*Work required*: Copy out every line of the data where the word "dark" is found.

Source records:
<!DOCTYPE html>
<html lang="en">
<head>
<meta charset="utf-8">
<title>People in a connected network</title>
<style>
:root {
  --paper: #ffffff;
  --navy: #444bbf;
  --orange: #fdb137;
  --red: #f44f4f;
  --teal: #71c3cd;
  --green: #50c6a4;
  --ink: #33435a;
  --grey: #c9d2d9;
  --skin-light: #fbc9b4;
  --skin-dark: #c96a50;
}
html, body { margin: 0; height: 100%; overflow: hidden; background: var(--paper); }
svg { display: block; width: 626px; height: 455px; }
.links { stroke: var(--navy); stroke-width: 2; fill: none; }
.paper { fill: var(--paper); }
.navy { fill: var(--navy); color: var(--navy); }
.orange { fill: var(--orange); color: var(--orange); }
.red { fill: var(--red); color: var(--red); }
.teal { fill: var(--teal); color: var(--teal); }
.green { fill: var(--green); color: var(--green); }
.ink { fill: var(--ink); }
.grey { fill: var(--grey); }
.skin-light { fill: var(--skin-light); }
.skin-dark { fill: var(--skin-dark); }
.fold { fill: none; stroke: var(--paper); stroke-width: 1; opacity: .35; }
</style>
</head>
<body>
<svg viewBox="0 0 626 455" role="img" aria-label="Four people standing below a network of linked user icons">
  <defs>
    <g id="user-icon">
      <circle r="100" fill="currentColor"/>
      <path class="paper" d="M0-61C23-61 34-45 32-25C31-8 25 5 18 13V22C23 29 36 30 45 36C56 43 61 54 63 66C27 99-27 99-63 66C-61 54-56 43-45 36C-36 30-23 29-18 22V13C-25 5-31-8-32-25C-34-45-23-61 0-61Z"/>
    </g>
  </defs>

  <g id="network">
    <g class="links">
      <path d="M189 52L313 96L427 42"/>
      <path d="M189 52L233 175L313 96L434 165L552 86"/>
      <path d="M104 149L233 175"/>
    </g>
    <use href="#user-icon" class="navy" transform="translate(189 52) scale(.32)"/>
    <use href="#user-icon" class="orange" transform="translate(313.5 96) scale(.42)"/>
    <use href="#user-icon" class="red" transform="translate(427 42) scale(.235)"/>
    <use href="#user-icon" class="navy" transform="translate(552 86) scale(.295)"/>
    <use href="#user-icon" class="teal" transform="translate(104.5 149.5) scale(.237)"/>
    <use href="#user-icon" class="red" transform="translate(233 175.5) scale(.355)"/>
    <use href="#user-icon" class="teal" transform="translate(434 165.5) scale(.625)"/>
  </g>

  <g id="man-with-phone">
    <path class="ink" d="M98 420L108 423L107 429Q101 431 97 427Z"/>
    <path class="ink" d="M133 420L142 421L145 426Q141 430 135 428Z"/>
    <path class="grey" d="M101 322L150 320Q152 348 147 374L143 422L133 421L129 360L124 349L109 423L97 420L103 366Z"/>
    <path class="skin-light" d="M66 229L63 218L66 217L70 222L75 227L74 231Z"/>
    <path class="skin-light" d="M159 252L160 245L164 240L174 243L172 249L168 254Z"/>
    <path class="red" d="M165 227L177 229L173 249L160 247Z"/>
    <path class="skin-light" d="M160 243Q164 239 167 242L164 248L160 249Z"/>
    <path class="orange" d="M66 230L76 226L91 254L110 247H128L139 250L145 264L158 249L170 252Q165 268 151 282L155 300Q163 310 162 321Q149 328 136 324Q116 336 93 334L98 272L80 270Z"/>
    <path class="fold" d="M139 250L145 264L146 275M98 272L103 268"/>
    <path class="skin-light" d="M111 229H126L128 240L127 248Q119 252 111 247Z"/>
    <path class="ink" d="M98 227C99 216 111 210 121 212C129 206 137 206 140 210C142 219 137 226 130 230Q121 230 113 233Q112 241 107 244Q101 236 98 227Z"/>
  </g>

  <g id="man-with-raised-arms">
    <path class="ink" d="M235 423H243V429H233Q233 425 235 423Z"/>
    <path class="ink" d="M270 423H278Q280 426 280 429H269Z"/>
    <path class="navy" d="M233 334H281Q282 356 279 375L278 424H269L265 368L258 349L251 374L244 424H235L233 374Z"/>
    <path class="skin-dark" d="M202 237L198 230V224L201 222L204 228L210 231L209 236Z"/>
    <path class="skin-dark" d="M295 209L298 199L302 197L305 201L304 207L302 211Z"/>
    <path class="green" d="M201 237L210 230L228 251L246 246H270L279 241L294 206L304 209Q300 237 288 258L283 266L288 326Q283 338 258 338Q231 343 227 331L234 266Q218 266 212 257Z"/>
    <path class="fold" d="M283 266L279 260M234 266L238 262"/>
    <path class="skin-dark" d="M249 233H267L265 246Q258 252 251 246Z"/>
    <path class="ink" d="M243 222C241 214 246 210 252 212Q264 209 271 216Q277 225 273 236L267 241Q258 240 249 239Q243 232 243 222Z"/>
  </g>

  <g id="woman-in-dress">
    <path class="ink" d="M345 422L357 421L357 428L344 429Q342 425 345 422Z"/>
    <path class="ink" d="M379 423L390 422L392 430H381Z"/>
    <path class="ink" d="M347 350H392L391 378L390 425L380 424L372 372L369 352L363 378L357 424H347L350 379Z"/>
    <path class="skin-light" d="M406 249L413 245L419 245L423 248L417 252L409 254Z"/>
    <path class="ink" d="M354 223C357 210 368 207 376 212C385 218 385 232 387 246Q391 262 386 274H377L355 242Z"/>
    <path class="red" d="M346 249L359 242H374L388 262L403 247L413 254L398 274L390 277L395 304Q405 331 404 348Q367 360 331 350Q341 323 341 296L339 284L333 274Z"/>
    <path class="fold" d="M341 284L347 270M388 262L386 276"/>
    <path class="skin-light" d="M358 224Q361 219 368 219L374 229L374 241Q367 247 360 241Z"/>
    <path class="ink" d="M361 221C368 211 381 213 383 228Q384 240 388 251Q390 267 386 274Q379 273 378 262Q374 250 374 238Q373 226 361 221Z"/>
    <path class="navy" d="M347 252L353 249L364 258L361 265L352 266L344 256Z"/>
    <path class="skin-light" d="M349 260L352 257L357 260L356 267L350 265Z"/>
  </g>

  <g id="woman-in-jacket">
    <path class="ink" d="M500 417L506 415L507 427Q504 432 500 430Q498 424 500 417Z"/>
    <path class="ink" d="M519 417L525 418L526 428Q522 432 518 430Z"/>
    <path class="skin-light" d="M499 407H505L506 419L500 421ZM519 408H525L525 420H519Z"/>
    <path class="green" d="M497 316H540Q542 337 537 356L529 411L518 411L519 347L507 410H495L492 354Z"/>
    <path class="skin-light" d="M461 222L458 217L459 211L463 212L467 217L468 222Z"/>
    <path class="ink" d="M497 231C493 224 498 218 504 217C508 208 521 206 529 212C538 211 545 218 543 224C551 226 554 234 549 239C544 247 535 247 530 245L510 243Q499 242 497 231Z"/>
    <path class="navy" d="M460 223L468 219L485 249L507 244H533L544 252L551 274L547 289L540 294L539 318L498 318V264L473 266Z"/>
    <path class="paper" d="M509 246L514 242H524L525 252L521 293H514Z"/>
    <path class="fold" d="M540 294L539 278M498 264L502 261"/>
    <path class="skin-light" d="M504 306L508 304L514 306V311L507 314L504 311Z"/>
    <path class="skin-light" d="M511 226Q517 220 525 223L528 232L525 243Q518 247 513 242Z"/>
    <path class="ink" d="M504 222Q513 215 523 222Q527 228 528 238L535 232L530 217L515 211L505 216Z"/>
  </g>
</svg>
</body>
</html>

*Task response*:
  --skin-dark: #c96a50;
.skin-dark { fill: var(--skin-dark); }
    <path class="skin-dark" d="M202 237L198 230V224L201 222L204 228L210 231L209 236Z"/>
    <path class="skin-dark" d="M295 209L298 199L302 197L305 201L304 207L302 211Z"/>
    <path class="skin-dark" d="M249 233H267L265 246Q258 252 251 246Z"/>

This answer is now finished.